» **Exercise prompt**: When you come to a picture, pass over it, and set down the entries below exactly.

» **Source material**:
____________________

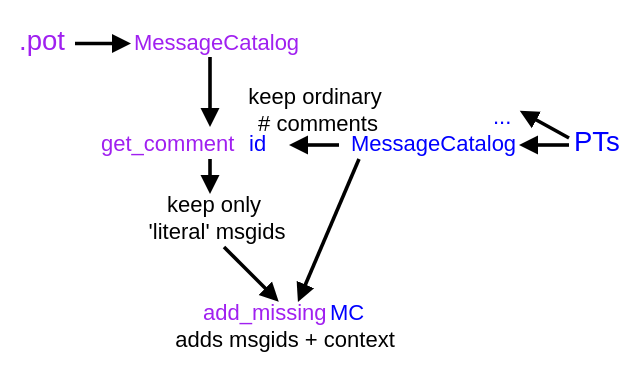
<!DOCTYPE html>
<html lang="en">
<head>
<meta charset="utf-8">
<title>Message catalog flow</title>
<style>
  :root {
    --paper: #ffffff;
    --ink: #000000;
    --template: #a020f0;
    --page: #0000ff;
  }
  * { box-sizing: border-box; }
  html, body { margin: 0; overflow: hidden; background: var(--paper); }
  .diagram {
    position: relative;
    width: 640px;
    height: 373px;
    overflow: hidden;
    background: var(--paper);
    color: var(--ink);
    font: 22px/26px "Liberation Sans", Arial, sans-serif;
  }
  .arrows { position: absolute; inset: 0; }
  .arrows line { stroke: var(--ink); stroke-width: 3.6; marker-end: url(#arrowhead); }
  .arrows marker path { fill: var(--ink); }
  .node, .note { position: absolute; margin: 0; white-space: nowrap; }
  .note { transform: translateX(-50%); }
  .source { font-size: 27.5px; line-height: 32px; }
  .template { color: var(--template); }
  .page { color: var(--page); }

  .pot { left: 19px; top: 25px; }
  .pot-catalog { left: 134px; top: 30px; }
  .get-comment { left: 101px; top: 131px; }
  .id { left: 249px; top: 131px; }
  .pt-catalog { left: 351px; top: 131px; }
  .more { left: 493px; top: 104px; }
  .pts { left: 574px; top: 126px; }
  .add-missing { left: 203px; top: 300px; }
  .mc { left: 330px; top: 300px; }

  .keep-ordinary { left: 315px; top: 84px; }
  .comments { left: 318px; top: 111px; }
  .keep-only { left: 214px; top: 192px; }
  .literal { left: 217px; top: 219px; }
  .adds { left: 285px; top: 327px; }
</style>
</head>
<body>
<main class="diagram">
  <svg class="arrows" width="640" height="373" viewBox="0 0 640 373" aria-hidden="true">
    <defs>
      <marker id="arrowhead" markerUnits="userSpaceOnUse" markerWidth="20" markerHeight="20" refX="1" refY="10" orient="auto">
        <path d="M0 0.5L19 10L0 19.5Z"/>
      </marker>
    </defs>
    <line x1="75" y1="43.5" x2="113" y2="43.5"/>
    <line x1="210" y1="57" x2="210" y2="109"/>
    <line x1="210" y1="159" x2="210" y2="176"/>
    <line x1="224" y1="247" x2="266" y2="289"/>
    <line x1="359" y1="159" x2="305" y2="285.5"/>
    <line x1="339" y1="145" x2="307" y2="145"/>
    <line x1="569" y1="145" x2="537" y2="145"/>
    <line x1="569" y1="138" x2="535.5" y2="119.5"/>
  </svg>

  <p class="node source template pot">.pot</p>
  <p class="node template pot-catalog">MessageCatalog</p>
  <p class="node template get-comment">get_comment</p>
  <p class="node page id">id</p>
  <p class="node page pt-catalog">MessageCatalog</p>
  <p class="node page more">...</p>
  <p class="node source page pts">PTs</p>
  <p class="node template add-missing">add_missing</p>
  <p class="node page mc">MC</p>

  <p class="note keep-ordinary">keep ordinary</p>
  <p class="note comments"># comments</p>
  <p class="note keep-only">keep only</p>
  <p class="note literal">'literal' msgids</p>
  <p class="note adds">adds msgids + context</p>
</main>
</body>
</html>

____________________

» **Solved exercise**:
<!DOCTYPE html>
<html lang="en">
<head>
<meta charset="utf-8">
<title>Message catalog flow</title>
<style>
  :root {
    --paper: #ffffff;
    --ink: #000000;
    --template: #a020f0;
    --page: #0000ff;
  }
  * { box-sizing: border-box; }
  html, body { margin: 0; overflow: hidden; background: var(--paper); }
  .diagram {
    position: relative;
    width: 640px;
    height: 373px;
    overflow: hidden;
    background: var(--paper);
    color: var(--ink);
    font: 22px/26px "Liberation Sans", Arial, sans-serif;
  }
  .arrows { position: absolute; inset: 0; }
  .arrows line { stroke: var(--ink); stroke-width: 3.6; marker-end: url(#arrowhead); }
  .arrows marker path { fill: var(--ink); }
  .node, .note { position: absolute; margin: 0; white-space: nowrap; }
  .note { transform: translateX(-50%); }
  .source { font-size: 27.5px; line-height: 32px; }
  .template { color: var(--template); }
  .page { color: var(--page); }

  .pot { left: 19px; top: 25px; }
  .pot-catalog { left: 134px; top: 30px; }
  .get-comment { left: 101px; top: 131px; }
  .id { left: 249px; top: 131px; }
  .pt-catalog { left: 351px; top: 131px; }
  .more { left: 493px; top: 104px; }
  .pts { left: 574px; top: 126px; }
  .add-missing { left: 203px; top: 300px; }
  .mc { left: 330px; top: 300px; }

  .keep-ordinary { left: 315px; top: 84px; }
  .comments { left: 318px; top: 111px; }
  .keep-only { left: 214px; top: 192px; }
  .literal { left: 217px; top: 219px; }
  .adds { left: 285px; top: 327px; }
</style>
</head>
<body>
<main class="diagram">
  <svg class="arrows" width="640" height="373" viewBox="0 0 640 373" aria-hidden="true">
    <defs>
      <marker id="arrowhead" markerUnits="userSpaceOnUse" markerWidth="20" markerHeight="20" refX="1" refY="10" orient="auto">
        <path d="M0 0.5L19 10L0 19.5Z"/>
      </marker>
    </defs>
    <line x1="75" y1="43.5" x2="113" y2="43.5"/>
    <line x1="210" y1="57" x2="210" y2="109"/>
    <line x1="210" y1="159" x2="210" y2="176"/>
    <line x1="224" y1="247" x2="266" y2="289"/>
    <line x1="359" y1="159" x2="305" y2="285.5"/>
    <line x1="339" y1="145" x2="307" y2="145"/>
    <line x1="569" y1="145" x2="537" y2="145"/>
    <line x1="569" y1="138" x2="535.5" y2="119.5"/>
  </svg>

  <p class="node source template pot">.pot</p>
  <p class="node template pot-catalog">MessageCatalog</p>
  <p class="node template get-comment">get_comment</p>
  <p class="node page id">id</p>
  <p class="node page pt-catalog">MessageCatalog</p>
  <p class="node page more">...</p>
  <p class="node source page pts">PTs</p>
  <p class="node template add-missing">add_missing</p>
  <p class="node page mc">MC</p>

  <p class="note keep-ordinary">keep ordinary</p>
  <p class="note comments"># comments</p>
  <p class="note keep-only">keep only</p>
  <p class="note literal">'literal' msgids</p>
  <p class="note adds">adds msgids + context</p>
</main>
</body>
</html>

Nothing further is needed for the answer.